§ What the task requires
Search the entries below for "lerp" and copy each matching line.

Segment Start: Exercise materials

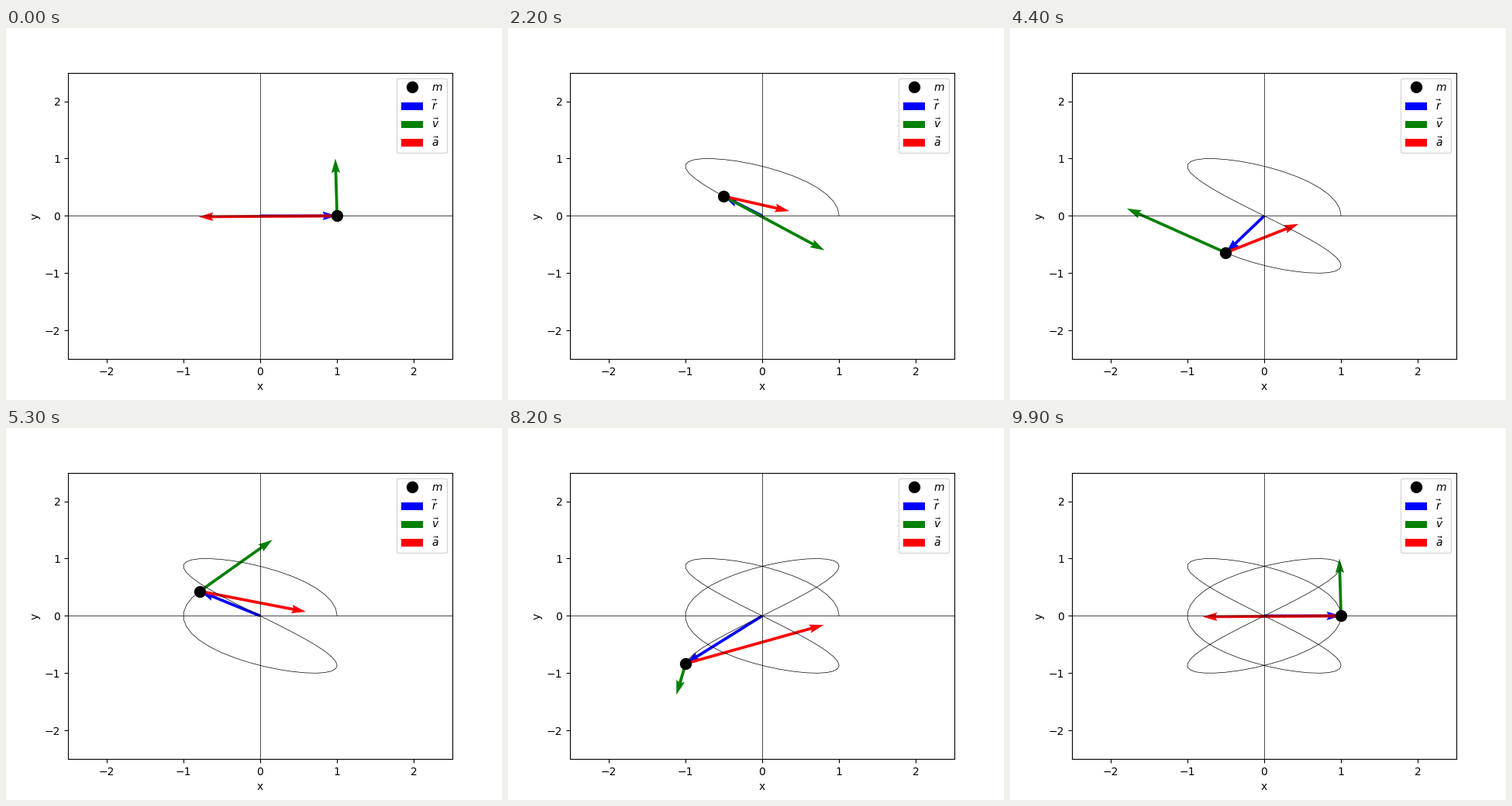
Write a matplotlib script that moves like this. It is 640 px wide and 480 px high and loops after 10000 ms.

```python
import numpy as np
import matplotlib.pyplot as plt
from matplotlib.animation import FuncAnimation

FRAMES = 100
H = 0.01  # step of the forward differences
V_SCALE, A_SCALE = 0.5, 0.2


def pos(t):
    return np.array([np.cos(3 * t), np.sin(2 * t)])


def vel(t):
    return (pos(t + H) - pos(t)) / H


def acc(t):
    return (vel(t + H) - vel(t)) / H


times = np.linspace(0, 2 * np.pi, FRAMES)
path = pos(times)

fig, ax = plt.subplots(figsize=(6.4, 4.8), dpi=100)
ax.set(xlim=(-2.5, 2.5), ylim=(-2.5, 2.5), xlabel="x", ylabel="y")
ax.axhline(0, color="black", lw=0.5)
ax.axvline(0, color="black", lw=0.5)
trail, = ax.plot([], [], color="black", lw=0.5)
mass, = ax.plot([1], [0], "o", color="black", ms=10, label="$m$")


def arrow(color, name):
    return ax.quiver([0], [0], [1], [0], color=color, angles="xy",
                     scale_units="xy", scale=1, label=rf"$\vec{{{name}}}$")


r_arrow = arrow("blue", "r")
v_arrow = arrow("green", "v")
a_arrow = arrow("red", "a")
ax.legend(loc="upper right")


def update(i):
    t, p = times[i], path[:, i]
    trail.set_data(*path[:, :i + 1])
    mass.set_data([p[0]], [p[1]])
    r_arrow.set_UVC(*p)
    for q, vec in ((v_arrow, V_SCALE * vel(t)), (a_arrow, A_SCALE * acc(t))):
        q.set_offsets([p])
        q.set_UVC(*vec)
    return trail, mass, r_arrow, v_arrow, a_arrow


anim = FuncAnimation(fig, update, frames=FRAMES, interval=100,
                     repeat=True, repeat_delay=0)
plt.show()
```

Segment End: Exercise materials
Segment Start: Exercise materials

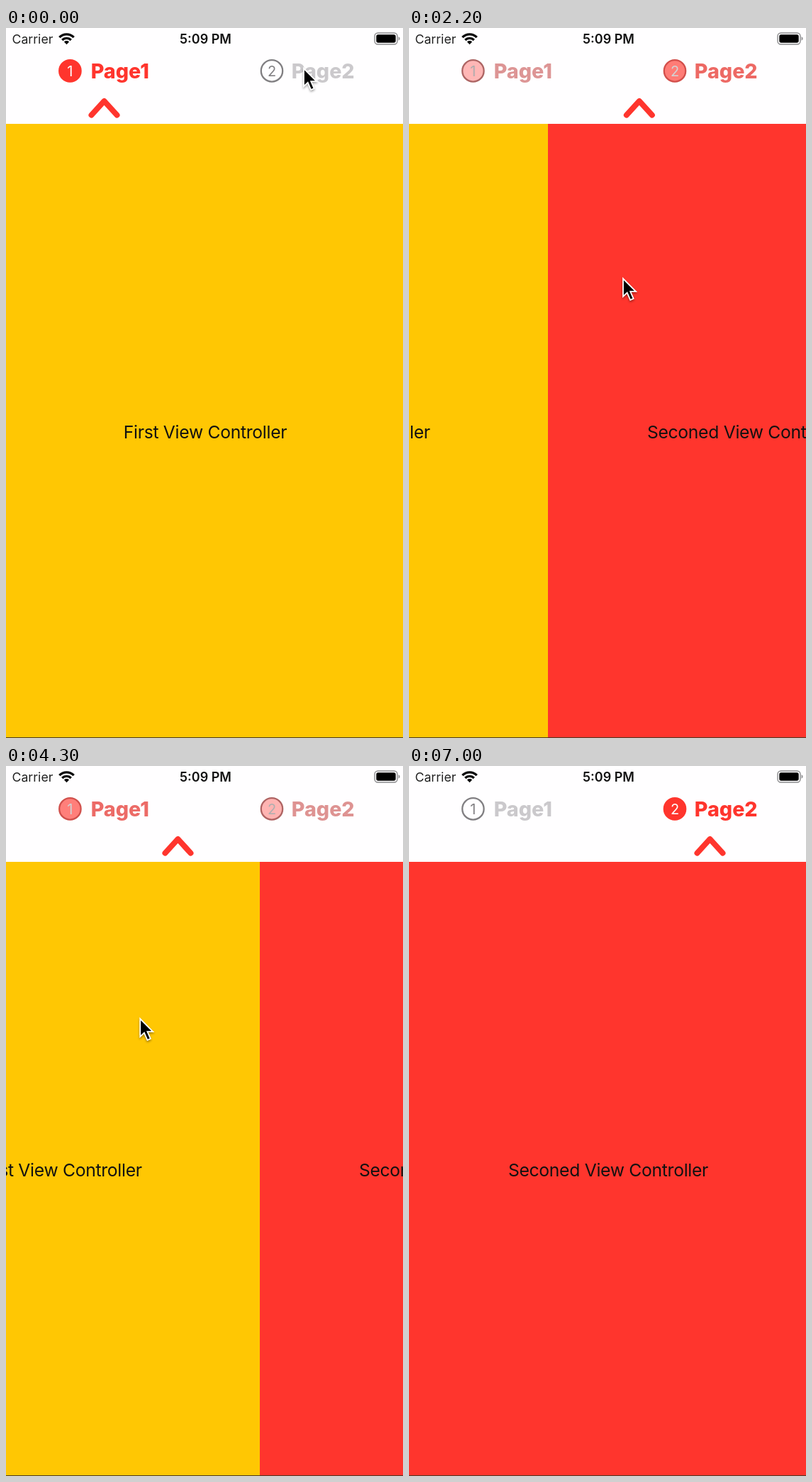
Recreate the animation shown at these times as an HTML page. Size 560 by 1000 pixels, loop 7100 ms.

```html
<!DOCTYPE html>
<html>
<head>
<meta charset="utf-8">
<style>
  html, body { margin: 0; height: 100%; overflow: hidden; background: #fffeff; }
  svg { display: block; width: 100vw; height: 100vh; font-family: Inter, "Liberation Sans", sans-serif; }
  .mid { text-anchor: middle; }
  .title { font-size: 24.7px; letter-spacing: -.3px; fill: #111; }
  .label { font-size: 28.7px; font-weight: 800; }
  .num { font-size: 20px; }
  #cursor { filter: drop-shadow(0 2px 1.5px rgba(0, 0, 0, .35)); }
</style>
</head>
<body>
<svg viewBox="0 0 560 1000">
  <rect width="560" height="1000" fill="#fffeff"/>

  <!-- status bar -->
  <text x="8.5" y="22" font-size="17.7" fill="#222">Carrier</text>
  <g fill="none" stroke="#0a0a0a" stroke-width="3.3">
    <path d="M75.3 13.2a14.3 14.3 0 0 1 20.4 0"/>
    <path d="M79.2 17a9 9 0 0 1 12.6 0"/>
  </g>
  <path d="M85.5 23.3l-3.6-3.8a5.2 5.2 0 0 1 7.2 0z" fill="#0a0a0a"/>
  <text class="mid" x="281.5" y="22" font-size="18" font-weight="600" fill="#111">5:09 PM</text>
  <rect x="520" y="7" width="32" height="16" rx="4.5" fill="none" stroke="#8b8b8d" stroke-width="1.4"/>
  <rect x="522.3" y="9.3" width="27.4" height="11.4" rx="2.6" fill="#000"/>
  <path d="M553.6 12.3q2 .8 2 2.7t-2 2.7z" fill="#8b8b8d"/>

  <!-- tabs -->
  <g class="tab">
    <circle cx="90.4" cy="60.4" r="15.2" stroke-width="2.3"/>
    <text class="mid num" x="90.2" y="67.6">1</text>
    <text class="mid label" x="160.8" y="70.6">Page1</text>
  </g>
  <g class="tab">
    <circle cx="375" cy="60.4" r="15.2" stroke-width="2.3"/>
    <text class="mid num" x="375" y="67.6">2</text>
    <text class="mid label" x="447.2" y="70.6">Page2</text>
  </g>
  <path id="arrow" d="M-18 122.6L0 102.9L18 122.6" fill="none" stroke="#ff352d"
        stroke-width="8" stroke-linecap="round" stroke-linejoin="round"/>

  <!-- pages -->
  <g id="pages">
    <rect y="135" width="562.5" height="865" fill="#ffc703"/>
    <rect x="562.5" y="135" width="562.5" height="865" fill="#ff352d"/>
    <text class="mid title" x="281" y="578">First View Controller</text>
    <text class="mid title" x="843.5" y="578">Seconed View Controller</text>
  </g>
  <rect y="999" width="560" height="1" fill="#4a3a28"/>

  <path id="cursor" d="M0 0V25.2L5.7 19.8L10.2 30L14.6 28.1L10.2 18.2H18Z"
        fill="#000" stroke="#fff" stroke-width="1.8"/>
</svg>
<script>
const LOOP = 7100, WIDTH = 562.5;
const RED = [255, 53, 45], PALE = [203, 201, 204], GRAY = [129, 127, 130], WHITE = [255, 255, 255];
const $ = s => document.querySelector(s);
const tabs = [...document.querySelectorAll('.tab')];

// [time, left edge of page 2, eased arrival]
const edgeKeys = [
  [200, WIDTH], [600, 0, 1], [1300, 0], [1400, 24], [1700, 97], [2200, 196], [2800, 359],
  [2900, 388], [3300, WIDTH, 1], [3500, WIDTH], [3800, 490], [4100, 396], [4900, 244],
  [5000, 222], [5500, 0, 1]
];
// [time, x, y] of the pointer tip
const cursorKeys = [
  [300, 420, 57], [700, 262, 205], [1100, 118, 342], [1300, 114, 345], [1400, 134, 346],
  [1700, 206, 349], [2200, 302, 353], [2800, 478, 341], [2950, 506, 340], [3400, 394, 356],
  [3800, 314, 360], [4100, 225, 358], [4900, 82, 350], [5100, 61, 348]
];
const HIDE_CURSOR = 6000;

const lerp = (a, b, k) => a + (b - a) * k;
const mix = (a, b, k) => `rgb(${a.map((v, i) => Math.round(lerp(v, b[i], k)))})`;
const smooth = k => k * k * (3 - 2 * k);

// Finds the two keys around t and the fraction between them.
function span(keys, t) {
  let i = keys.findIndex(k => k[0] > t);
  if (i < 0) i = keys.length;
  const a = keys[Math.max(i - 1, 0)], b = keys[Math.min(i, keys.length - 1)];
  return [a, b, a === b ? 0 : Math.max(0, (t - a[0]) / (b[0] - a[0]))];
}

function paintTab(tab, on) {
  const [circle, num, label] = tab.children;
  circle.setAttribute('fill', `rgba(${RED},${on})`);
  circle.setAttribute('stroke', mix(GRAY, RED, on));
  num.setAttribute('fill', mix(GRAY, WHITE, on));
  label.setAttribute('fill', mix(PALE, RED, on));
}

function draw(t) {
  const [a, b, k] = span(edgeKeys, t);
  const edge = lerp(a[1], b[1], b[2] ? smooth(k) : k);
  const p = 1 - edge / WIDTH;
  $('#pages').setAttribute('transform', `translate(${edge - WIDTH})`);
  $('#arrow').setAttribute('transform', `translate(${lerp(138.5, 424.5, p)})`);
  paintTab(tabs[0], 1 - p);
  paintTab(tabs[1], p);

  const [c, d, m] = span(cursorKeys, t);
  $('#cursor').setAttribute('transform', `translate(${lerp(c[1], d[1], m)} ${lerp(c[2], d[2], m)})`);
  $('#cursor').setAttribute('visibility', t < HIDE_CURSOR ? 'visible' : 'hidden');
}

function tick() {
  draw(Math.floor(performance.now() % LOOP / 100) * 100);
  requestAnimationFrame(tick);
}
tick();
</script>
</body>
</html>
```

Segment End: Exercise materials

§ Completed exercise
const lerp = (a, b, k) => a + (b - a) * k;
const mix = (a, b, k) => `rgb(${a.map((v, i) => Math.round(lerp(v, b[i], k)))})`;
  const edge = lerp(a[1], b[1], b[2] ? smooth(k) : k);
  $('#arrow').setAttribute('transform', `translate(${lerp(138.5, 424.5, p)})`);
  $('#cursor').setAttribute('transform', `translate(${lerp(c[1], d[1], m)} ${lerp(c[2], d[2], m)})`);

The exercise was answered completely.